Josh was freaking me out. He always had this shit-eating grin plastered on his face. I couldn’t blame the grin, but I told him he was gonna get us all fucking killed acting like that. Miraculously, Shavali hadn’t found out about it. We hoped.
The tension lasted for at least a month, but it’s hard to remember exactly.
In early September, the temperature shot down one day, and when I had taken the Bart to the bus and home, the house was freezing. I turned on the floor heater, and I could hear gas, but it wouldn’t ignite. The grate squeaked when I took it off to access the pilot light, and when I looked down I was surprised to see a balled up wonder bread bag wedged down next to the blown-out light.
When I unwrapped the bag, I was holding a rock of white powder larger than a softball.
I put it back. Slowly. Thinking. I wrapped it wrong on purpose. I wanted him to know I saw, but I certainly didn’t want him to think I took some. I’d been kind of raised around drug culture, and knew what drug came out of Afghanistan. The picture became clear; he was renting our room to stash the heroin that he sold out of the store.

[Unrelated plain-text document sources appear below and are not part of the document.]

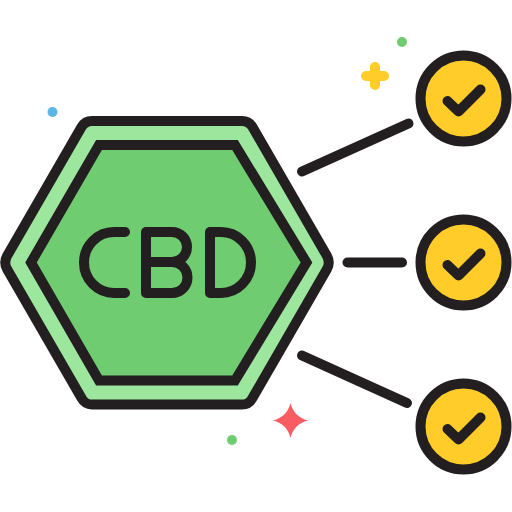
<!DOCTYPE html>
<html lang="en">
<head>
<meta charset="utf-8">
<title>CBD benefits icon</title>
<style>
:root {
  --ink: #231f20;
  --green: #6fcc70;
  --mint: #9ce69e;
  --yellow: #ffcc29;
  --red: #f95c62;
  --blue: #5eb7e2;
}
html, body { margin: 0; background: #fff; overflow: hidden; }
svg { display: block; width: 512px; height: 512px; }
.outline { stroke: var(--ink); stroke-width: 10; stroke-linecap: round; stroke-linejoin: round; }
.line { fill: none; }
.rim { fill: var(--mint); }
.face { fill: var(--green); stroke-linejoin: miter; }
.coin { fill: var(--yellow); }
.dot-green { fill: var(--green); }
.dot-blue { fill: var(--blue); }
.plus { fill: none; stroke: var(--yellow); stroke-width: 10; stroke-linecap: round; }
.sparkle { fill: var(--red); }
</style>
</head>
<body>
<svg viewBox="0 0 512 512" role="img" aria-label="CBD hexagon linked to three check marks">
  <defs>
    <g id="check-badge">
      <circle class="outline coin" r="43"/>
      <path class="outline line" d="M-16 2.500L-5 13L17-9"/>
    </g>
  </defs>

  <g id="hexagon">
    <path class="outline rim" d="M92 121H242Q249 121 252.500 127L327 256Q330.500 262.500 327 269L252.500 398Q249 404.500 242 404.500H92Q85 404.500 81.500 398L7 269Q3.500 262.500 7 256L81.500 127Q85 121 92 121Z"/>
    <polygon class="outline face" points="99,145 235,145 306.500,262.500 235,380.500 99,380.500 31,262.500"/>
  </g>

  <g id="cbd-lettering" class="outline line" role="img" aria-label="CBD">
    <path d="M125 232H114A30 30.500 0 0 0 114 293H125"/>
    <path d="M146 232H172A15 15 0 0 1 172 262H146M172 262A15.500 15.500 0 0 1 172 293H146V232"/>
    <path d="M210 232H221A30 30.500 0 0 1 221 293H210Z"/>
  </g>

  <g id="connectors" class="outline line">
    <line x1="302" y1="171.500" x2="408.500" y2="123.500"/>
    <line x1="347.500" y1="262.500" x2="402" y2="262.500"/>
    <line x1="302" y1="355.500" x2="407" y2="403"/>
  </g>

  <g id="badges">
    <use href="#check-badge" x="463.500" y="98.500"/>
    <use href="#check-badge" x="463.500" y="262.500"/>
    <use href="#check-badge" x="463.500" y="426.500"/>
  </g>

  <g id="accents">
    <circle class="dot-blue" cx="52.500" cy="112" r="5"/>
    <circle class="dot-green" cx="402" cy="42" r="5"/>
    <circle class="dot-green" cx="232" cy="440" r="5"/>
    <path class="plus" d="M366 76H384M375 67V85"/>
    <path class="sparkle" d="M290.500 403Q294 417 308 420.500Q294 424 290.500 438Q287 424 273 420.500Q287 417 290.500 403Z"/>
  </g>
</svg>
</body>
</html>
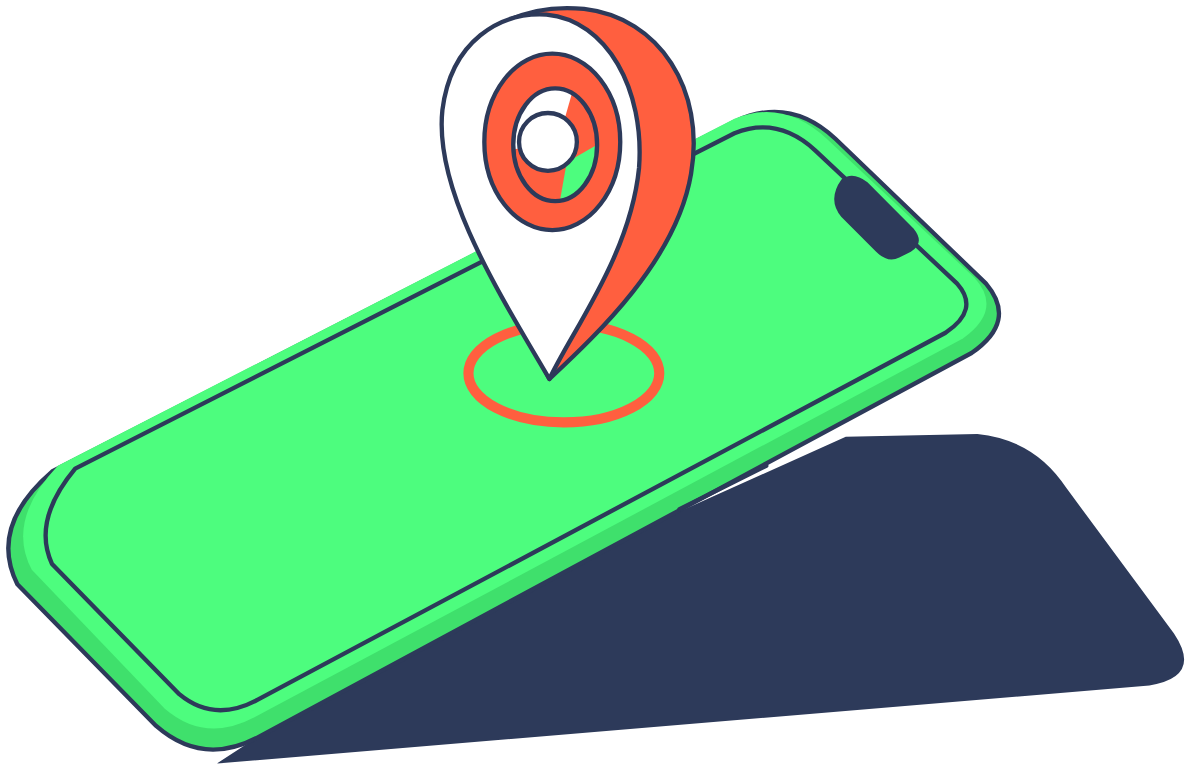
<!DOCTYPE html>
<html lang="en">
<head>
<meta charset="utf-8">
<title>Phone with location pin</title>
<style>
  :root {
    --bg: #ffffff;
    --ink: #2d3a5a;
    --screen-green: #4dfd7e;
    --edge-green: #3fe06c;
    --pin-red: #ff5f3f;
    --pin-white: #ffffff;
  }
  html, body {
    margin: 0;
    padding: 0;
    width: 1200px;
    height: 771px;
    overflow: hidden;
    background: var(--bg);
  }
  .artboard {
    display: block;
    width: 1200px;
    height: 771px;
  }
  .outline { stroke: var(--ink); stroke-width: 3; stroke-linejoin: round; stroke-linecap: round; }
</style>
</head>
<body>
<svg class="artboard" viewBox="0 0 830 533" role="img" aria-label="Smartphone lying at an angle with a location pin standing on its screen">
  <defs>
    <clipPath id="tunnel-clip">
      <ellipse cx="384" cy="100" rx="29" ry="39"/>
    </clipPath>
  </defs>

  <!-- cast shadow -->
  <path class="phone-shadow" fill="var(--ink)"
        d="M150,528 L795,474 Q832,468 812,438 L738,338 Q716,304 676,300 L585,302 L300,430 Z"/>

  <!-- phone body -->
  <g class="phone">
    <path class="phone-edge outline" fill="var(--edge-green)"
          d="M36,326 L508,84 Q546,66 578,96 L682,196 Q704,222 672,244 L178,510 Q140,530 108,502 L12,404 Q-8,364 36,326 Z"/>
    <path class="phone-screen" fill="var(--screen-green)"
          d="M40,322 L508,82 Q542,68 572,96 L674,192 Q694,214 666,234 L176,496 Q142,514 114,490 L22,394 Q4,360 40,322 Z"/>
    <path class="screen-border outline" fill="none"
          d="M52,324 L508,92 Q538,80 564,104 L662,196 Q678,214 654,230 L178,484 Q148,500 124,480 L36,390 Q22,360 52,324 Z"/>
    <path class="notch" fill="var(--ink)"
          d="M582,124 Q590,118 600,126 L632,158 Q640,168 630,174 L622,178 Q614,182 606,174 L582,150 Q572,138 582,124 Z"/>
    <line class="home-bar outline" x1="470" y1="352" x2="530" y2="322" stroke-width="5"/>
  </g>

  <!-- drop target ring -->
  <ellipse class="target-ring" cx="390" cy="258" rx="66" ry="34" fill="none" stroke="var(--pin-red)" stroke-width="7"/>

  <!-- location pin -->
  <g class="location-pin">
    <path class="pin-side outline" fill="var(--pin-red)"
          d="M380,262 C352,206 304,134 310,72 C316,22 360,2 404,6 C456,12 488,62 478,120 C468,180 412,232 380,262 Z"/>
    <path class="pin-face outline" fill="var(--pin-white)"
          d="M380,262 C346,204 300,132 306,76 C312,28 346,8 378,10 C420,14 446,62 442,116 C436,176 396,228 380,262 Z"/>
    <ellipse class="pin-ring outline" cx="382" cy="98" rx="47" ry="61" fill="var(--pin-red)"/>
    <g class="pin-tunnel" clip-path="url(#tunnel-clip)">
      <rect x="350" y="56" width="70" height="90" fill="var(--pin-red)"/>
      <path class="tunnel-light" fill="var(--pin-white)" d="M350,56 L398,56 L386,98 L350,104 Z"/>
      <path class="tunnel-glint" fill="var(--screen-green)" d="M420,96 L420,146 L386,146 L392,112 Z"/>
    </g>
    <ellipse class="tunnel-edge outline" cx="384" cy="100" rx="29" ry="39" fill="none" stroke-width="2"/>
    <circle class="pin-hole outline" cx="379" cy="98" r="20" fill="var(--pin-white)"/>
  </g>
</svg>
</body>
</html>
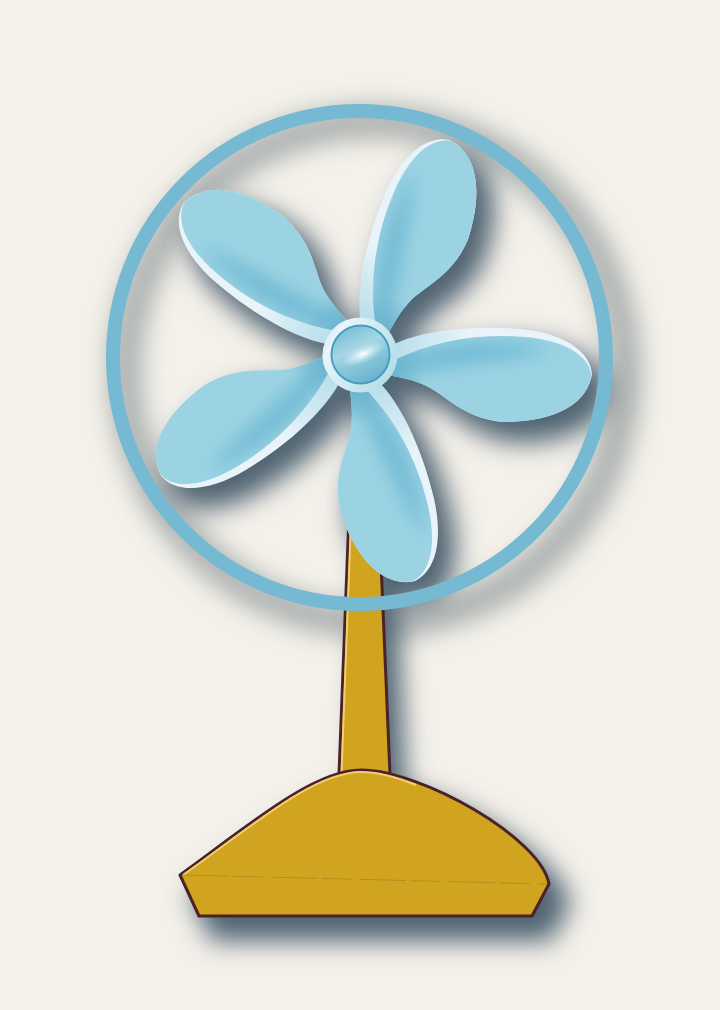
<!DOCTYPE html>
<html lang="en">
<head>
<meta charset="utf-8">
<title>Table fan</title>
<style>
:root {
  --paper: #f4f1ea;
  --ring: #76b9d2;
  --blade: #9bd3e3;
  --blade-deep: #70b9d4;
  --blade-edge: #e6f3f9;
  --gold: #d0a41e;
  --gold-light: #f3cf72;
  --outline: #4a2228;
  --hub-line: #459fbe;
  --shadow: #506472;
  --ring-shadow: #7f898c;
}
html, body { margin: 0; height: 100%; overflow: hidden; background: var(--paper); }
svg { display: block; width: 720px; height: 1010px; }
.ring { fill: none; stroke: var(--ring); stroke-width: 14; }
.ring-shadow { fill: none; stroke: var(--ring-shadow); stroke-width: 34; opacity: .6; }
.gold { fill: var(--gold); stroke: var(--outline); stroke-width: 3; stroke-linejoin: round; }
.shine { fill: none; stroke: var(--gold-light); stroke-width: 2; }
.seam { stroke: #a8851c; stroke-width: 1; stroke-dasharray: 46 5 30 8; opacity: .7; }
.edge { fill: url(#edge-tone); }
.face { fill: var(--blade); }
.fold { fill: var(--blade-deep); }
</style>
</head>
<body>
<svg viewBox="0 0 720 1010" role="img" aria-label="Table fan with five blue blades on a golden stand">
  <defs>
    <filter id="soft-ring" filterUnits="userSpaceOnUse" x="40" y="40" width="680" height="680">
      <feGaussianBlur stdDeviation="12"/>
    </filter>
    <filter id="cast" filterUnits="userSpaceOnUse" x="0" y="0" width="720" height="1010">
      <feGaussianBlur stdDeviation="13"/>
    </filter>
    <filter id="soft-fold" filterUnits="userSpaceOnUse" x="360" y="290" width="270" height="160">
      <feGaussianBlur stdDeviation="9"/>
    </filter>
    <linearGradient id="edge-tone" gradientUnits="userSpaceOnUse" x1="388" y1="0" x2="470" y2="0">
      <stop offset="0" stop-color="#b5dcea"/>
      <stop offset="1" stop-color="#e8f4fa"/>
    </linearGradient>
    <linearGradient id="root-tone" gradientUnits="userSpaceOnUse" x1="390" y1="0" x2="425" y2="0">
      <stop offset="0" stop-color="#5fabc8" stop-opacity=".8"/>
      <stop offset="1" stop-color="#5fabc8" stop-opacity="0"/>
    </linearGradient>
    <linearGradient id="hub-rim" x1="0" y1="0" x2="1" y2=".6">
      <stop offset="0" stop-color="#c4e4ef"/>
      <stop offset=".25" stop-color="#e9f5f9"/>
      <stop offset="1" stop-color="#b5deea"/>
    </linearGradient>
    <linearGradient id="hub-cap" x1=".2" y1="0" x2=".7" y2="1">
      <stop offset="0" stop-color="#74bad3"/>
      <stop offset=".4" stop-color="#a5d6e5"/>
      <stop offset=".6" stop-color="#8bc8dc"/>
      <stop offset="1" stop-color="#68b0cc"/>
    </linearGradient>
    <radialGradient id="hub-glint">
      <stop offset="0" stop-color="#fff"/>
      <stop offset="1" stop-color="#d9f0f6" stop-opacity="0"/>
    </radialGradient>
    <path id="blade-outline" d="M380 352 C412 330 470 325 520 329 C562 333 590 350 592 374 C588 402 558 422 503 422 C460 418 444 392 422 384 C410 379 396 376 380 374 Z"/>
    <path id="blade-face" d="M380 368 C420 344 472 332 525 337 C568 341 589 357 591.5 375 C588 402 558 422 503 422 C460 418 444 392 422 384 C410 379 396 376 380 374 Z"/>
    <clipPath id="face-clip"><use href="#blade-face"/></clipPath>
    <g id="blade">
      <use href="#blade-outline" class="edge"/>
      <use href="#blade-face" class="face"/>
      <g clip-path="url(#face-clip)">
        <path class="fold" filter="url(#soft-fold)" d="M392 362 C430 344 485 336 552 349 C530 358 470 362 396 374 Z"/>
        <rect x="380" y="330" width="50" height="60" fill="url(#root-tone)"/>
      </g>
    </g>
    <g id="blade-silhouettes">
      <use href="#blade-outline"/>
      <use href="#blade-outline" transform="rotate(72 360 355)"/>
      <use href="#blade-outline" transform="rotate(144 360 355)"/>
      <use href="#blade-outline" transform="rotate(216 360 355)"/>
      <use href="#blade-outline" transform="rotate(288 360 355)"/>
      <circle cx="360" cy="355" r="37"/>
    </g>
    <path id="base-shape" d="M180 875 C250 824 314 770 361 770 C421 770 541 838 549 884 L532 916 H199 Z"/>
    <polygon id="pole-shape" points="349,515 379,515 390,775 339,775"/>
  </defs>

  <rect width="720" height="1010" fill="var(--paper)"/>

  <g id="shadows">
    <circle class="ring-shadow" cx="375" cy="372" r="250" filter="url(#soft-ring)"/>
    <g filter="url(#cast)" fill="var(--shadow)">
      <g transform="translate(16 20)">
        <use href="#pole-shape"/>
        <use href="#base-shape" stroke="var(--shadow)" stroke-width="10"/>
      </g>
      <use href="#blade-silhouettes" transform="translate(14 17)" stroke="var(--shadow)" stroke-width="8"/>
    </g>
  </g>

  <g id="stand">
    <use href="#pole-shape" class="gold"/>
    <path class="shine" d="M351 520 L341.5 774"/>
    <use href="#base-shape" class="gold"/>
    <path class="shine" d="M183 875 C252 826 314 772 361 772 C376 772 396 777 416 785"/>
    <line class="seam" x1="182" y1="875" x2="547" y2="884"/>
  </g>

  <circle class="ring" cx="359.5" cy="357.5" r="246.5"/>

  <g id="blades">
    <use href="#blade"/>
    <use href="#blade" transform="rotate(72 360 355)"/>
    <use href="#blade" transform="rotate(144 360 355)"/>
    <use href="#blade" transform="rotate(216 360 355)"/>
    <use href="#blade" transform="rotate(288 360 355)"/>
  </g>

  <g id="hub">
    <circle cx="360" cy="355" r="37.5" fill="url(#hub-rim)"/>
    <circle cx="360.5" cy="354.5" r="29" fill="url(#hub-cap)" stroke="var(--hub-line)" stroke-width="2"/>
    <ellipse cx="363" cy="354" rx="24" ry="9" fill="url(#hub-glint)" transform="rotate(-24 363 354)"/>
  </g>
</svg>
</body>
</html>
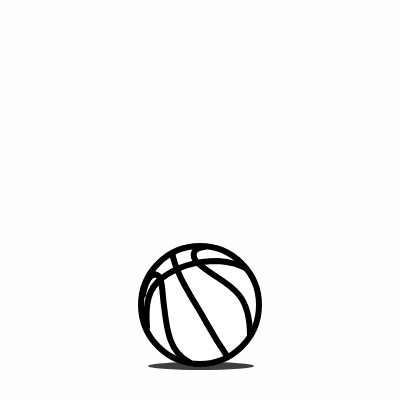
<!DOCTYPE html>
<html lang="en">
<head>
<meta charset="utf-8">
<title>Basketball</title>
<style>
:root { --paper: #fefefe; --ball: #ffffff; --ink: #000000; --shadow: #3f3d40; }
html, body { margin: 0; background: var(--paper); overflow: hidden; }
.canvas { display: block; width: 400px; height: 400px; }
.shadow { fill: var(--shadow); }
.ball { fill: var(--ball); stroke: var(--ink); stroke-width: 6; }
.seams { fill: none; stroke: var(--ink); stroke-width: 6; stroke-linecap: round; stroke-linejoin: round; }
</style>
</head>
<body>
<svg class="canvas" viewBox="0 0 400 400" role="img" aria-label="Basketball resting on the ground">
  <defs>
    <clipPath id="ball-edge"><circle cx="200" cy="305" r="61"/></clipPath>
  </defs>
  <ellipse class="shadow" cx="201" cy="366" rx="53" ry="4"/>
  <circle class="ball" cx="200" cy="305" r="59"/>
  <g class="seams" clip-path="url(#ball-edge)">
    <path class="seam-centre" d="M172 252C176 276 194 300 206 322Q216 340 227 356"/>
    <path class="seam-cross" d="M147 327C145 302 149 288 162 278C178 266 198 261 218 261Q236 262 249 270"/>
    <path class="seam-right" d="M204 247C193 248 190 256 199 264C212 276 228 281 239 295C248 306 250 320 250 336"/>
    <path class="seam-left" d="M143 295C145 282 151 272 157 275C163 278 162 292 164 306C167 332 170 352 189 362"/>
  </g>
</svg>
</body>
</html>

I didn’t know what to do. I told Colleen we needed to go out that night. At the restaurant, I told her we had to leave. Immediately. Where would we go? I hated my job, and was over Northern California in general. All my friends were in Santa Cruz, which I had bled dry, Or back in San Diego. We decided wed try to get back to SD.
The next day, we prepared what to say to Pam and Shavali regarding our sudden move. When I got home from work, I screwed up my courage and knocked on their bedroom door, still reciting the words of my explanation in my head. The echo from my knock told me my words weren’t needed, and when I opened the door there was only a large clump of dust rolling around on the hardwood floor. They were gone, and we’d never see them again.
That night, we were to begin calling friends. The first one we called was our mutual great friend Natasha, who lived on spruce and India. The building next to her was a lesbian bar, and next to it, sandwiched between the bar and a transmission repair shop, was a house that had suddenly come up for rent. The affairs surrounding the sudden vacancy were as clandestine as those we were trying to escape.
But we needed that house. She called the landlord, then called us back. The place was ours.
The next day we rented a u-haul, put all our stuff and our cats in it, caught a miracle when the landlady even gave us back our deposit with one day notice, and split back to San Diego.
When we got to our new house, it was covered inside and out with wet dog hair carpet and had a massive beehive in the walls and floor.
We couldn’t have been happier.
**thanks for reading!!** -BJ
[Editor’s Note: Ben Johnson initially released this story in full on his Twitter @grammaticalb as a series of 140-character posts. He can be seen in an interview at the Youtube channel for THE SAN DIEGO REVIEWER (Reviewer.tv) or, it’s assumed, behind the bar at The Casbah when he is not playing in one of his bands.]